(Collected data)

+ + + +

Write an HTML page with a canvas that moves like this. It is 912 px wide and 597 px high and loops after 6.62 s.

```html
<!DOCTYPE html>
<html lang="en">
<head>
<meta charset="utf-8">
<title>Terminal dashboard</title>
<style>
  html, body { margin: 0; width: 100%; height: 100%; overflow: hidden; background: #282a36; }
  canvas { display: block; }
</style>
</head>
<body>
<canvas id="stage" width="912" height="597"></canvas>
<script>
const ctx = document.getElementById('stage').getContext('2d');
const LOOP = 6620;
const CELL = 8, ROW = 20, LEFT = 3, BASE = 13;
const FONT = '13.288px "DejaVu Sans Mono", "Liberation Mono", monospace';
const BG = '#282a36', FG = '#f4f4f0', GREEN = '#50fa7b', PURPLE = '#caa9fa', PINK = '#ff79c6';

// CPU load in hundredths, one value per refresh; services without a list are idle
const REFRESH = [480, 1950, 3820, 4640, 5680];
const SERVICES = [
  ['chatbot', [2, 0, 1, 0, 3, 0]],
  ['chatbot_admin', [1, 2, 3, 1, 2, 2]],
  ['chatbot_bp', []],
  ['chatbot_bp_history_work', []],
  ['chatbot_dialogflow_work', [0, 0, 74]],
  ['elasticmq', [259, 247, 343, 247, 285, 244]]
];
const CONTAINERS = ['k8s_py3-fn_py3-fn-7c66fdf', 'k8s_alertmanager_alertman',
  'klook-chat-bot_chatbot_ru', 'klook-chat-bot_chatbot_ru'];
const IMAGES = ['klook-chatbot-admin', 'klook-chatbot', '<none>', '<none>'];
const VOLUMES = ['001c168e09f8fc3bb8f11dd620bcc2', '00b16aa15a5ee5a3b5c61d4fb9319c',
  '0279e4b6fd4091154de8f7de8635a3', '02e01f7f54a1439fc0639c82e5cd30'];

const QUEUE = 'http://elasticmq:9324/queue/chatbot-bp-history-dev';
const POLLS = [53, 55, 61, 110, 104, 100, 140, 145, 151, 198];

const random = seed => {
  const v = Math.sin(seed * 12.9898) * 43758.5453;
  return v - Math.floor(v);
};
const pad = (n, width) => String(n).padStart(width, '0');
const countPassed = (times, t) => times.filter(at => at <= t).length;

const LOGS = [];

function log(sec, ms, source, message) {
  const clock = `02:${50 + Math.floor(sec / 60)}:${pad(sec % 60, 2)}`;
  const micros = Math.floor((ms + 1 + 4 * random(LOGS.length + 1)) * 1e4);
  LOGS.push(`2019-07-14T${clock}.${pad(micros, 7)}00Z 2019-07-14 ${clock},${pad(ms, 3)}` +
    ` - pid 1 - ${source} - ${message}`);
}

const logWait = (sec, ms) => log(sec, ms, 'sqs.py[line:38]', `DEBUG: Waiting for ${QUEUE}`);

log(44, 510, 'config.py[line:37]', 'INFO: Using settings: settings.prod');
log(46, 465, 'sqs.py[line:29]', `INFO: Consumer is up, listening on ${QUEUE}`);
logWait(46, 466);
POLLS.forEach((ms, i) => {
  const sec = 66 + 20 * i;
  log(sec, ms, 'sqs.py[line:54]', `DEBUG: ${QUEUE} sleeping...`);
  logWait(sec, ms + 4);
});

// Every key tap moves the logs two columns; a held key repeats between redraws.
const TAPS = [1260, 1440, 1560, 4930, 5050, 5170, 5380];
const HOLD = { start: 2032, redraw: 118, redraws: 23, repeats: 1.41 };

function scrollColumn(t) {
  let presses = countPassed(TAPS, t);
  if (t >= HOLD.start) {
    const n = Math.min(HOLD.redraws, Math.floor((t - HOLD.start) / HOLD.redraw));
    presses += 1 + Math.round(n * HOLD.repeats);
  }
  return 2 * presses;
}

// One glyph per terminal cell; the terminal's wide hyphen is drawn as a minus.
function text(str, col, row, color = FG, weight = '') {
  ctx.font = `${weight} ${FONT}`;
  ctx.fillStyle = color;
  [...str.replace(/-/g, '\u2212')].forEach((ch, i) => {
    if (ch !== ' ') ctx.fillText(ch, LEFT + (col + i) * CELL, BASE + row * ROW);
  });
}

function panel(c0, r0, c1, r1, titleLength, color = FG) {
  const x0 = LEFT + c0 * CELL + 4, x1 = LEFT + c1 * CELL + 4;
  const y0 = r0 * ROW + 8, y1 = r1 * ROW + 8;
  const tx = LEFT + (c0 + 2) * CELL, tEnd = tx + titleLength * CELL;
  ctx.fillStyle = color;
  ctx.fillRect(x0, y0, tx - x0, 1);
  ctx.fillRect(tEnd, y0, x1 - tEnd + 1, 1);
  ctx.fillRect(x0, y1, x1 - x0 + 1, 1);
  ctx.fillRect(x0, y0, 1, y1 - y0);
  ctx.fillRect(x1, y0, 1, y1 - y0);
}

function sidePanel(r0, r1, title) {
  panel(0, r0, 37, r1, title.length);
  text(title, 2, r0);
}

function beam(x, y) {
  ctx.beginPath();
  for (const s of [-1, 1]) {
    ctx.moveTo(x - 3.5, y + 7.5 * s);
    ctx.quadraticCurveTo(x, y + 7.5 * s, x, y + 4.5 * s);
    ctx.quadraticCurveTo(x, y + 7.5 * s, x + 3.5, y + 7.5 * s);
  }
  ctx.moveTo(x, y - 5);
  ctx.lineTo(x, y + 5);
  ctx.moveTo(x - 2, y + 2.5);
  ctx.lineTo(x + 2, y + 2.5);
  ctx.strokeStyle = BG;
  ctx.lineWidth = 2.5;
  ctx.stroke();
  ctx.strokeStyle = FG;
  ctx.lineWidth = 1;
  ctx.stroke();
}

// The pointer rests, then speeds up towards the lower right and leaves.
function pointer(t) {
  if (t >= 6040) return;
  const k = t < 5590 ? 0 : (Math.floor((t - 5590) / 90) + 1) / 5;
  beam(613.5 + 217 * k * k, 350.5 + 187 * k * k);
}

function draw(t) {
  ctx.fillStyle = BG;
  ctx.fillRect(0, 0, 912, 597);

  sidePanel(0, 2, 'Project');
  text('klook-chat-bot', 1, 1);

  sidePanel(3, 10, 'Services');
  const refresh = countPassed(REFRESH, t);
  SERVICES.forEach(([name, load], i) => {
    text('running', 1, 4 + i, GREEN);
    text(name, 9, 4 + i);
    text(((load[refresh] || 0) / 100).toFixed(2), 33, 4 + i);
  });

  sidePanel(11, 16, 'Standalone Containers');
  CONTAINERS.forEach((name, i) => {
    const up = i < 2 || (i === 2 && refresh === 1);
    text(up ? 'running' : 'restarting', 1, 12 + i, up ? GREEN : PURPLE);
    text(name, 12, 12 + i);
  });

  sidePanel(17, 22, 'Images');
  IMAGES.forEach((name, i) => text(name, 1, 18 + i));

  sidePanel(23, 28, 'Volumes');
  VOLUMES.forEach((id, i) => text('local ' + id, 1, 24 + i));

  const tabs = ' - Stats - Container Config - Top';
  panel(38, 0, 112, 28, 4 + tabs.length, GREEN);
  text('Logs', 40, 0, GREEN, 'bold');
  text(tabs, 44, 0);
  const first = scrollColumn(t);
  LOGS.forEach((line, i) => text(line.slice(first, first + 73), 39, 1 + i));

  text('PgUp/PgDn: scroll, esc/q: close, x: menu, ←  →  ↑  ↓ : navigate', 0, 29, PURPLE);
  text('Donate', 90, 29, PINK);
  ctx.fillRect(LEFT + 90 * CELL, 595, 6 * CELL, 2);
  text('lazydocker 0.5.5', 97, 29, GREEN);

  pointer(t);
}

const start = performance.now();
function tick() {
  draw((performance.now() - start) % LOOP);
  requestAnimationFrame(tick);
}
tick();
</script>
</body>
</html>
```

+ + + +

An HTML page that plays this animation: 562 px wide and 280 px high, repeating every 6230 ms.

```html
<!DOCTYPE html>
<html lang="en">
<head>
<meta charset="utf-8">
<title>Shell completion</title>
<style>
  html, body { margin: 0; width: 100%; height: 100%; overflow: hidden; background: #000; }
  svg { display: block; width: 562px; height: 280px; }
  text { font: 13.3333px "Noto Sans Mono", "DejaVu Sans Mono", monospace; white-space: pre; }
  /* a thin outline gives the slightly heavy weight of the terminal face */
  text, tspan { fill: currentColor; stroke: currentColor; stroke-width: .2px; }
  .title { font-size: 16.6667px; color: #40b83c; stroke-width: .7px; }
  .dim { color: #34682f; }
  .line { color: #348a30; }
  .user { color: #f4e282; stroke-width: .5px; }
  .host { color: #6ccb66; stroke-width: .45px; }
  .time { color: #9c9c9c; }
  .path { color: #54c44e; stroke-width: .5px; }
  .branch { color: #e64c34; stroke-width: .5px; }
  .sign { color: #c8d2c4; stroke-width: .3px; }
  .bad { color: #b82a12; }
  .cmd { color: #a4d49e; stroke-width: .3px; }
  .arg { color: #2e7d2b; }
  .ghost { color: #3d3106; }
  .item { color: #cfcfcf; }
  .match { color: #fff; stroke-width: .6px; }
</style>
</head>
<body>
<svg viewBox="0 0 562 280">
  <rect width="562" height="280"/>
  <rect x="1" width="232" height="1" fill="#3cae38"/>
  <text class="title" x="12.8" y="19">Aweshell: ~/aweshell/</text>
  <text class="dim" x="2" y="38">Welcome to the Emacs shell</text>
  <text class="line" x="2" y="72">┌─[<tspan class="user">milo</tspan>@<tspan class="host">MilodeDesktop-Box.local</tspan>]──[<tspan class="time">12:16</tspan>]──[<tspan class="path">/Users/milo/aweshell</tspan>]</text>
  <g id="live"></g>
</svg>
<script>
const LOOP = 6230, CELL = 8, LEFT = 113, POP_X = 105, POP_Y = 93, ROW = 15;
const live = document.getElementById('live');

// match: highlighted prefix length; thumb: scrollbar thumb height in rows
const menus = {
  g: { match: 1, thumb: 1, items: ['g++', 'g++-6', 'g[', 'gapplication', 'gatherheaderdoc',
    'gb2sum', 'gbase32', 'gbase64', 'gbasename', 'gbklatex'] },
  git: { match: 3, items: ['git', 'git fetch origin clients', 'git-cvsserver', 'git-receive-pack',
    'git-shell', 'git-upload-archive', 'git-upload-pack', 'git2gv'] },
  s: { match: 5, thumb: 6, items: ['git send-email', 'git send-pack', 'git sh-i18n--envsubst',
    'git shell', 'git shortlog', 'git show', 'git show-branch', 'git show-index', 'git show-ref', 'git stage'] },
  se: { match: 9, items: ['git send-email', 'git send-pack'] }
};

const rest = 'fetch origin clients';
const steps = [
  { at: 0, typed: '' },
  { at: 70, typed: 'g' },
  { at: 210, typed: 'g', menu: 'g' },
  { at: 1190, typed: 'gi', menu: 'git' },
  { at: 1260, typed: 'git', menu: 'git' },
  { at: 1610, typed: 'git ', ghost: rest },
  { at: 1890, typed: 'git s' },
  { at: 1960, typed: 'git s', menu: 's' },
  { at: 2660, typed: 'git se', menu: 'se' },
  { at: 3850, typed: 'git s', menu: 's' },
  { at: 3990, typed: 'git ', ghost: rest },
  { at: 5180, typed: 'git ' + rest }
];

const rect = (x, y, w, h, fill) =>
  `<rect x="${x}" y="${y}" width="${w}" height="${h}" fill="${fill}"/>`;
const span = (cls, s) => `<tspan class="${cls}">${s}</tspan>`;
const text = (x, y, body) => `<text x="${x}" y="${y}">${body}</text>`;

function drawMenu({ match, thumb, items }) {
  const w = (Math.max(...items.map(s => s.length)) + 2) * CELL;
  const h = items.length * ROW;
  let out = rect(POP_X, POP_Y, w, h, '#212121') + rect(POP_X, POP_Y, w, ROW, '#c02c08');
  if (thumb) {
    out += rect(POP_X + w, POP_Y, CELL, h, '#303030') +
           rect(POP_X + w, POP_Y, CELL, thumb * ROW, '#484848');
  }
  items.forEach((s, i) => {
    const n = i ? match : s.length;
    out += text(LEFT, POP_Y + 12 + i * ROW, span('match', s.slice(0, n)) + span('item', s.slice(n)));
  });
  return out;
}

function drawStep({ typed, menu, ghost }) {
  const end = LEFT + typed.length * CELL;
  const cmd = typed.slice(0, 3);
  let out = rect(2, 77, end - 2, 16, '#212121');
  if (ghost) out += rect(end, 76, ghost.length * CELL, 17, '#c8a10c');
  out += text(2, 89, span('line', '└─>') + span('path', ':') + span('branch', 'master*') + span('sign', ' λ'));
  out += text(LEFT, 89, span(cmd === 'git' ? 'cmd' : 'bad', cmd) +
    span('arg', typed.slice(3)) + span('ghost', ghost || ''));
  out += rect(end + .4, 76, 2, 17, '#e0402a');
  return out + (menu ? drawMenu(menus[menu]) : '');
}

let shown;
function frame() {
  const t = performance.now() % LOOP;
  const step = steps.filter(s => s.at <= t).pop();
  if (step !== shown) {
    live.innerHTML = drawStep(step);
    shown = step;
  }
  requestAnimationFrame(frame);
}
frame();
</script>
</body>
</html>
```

+ + + +

**What to work on**
Please find every line in the records above that holds the word "function" and copy it.

**Your solution**
function log(sec, ms, source, message) {
function scrollColumn(t) {
function text(str, col, row, color = FG, weight = '') {
function panel(c0, r0, c1, r1, titleLength, color = FG) {
function sidePanel(r0, r1, title) {
function beam(x, y) {
function pointer(t) {
function draw(t) {
function tick() {
function drawMenu({ match, thumb, items }) {
function drawStep({ typed, menu, ghost }) {
function frame() {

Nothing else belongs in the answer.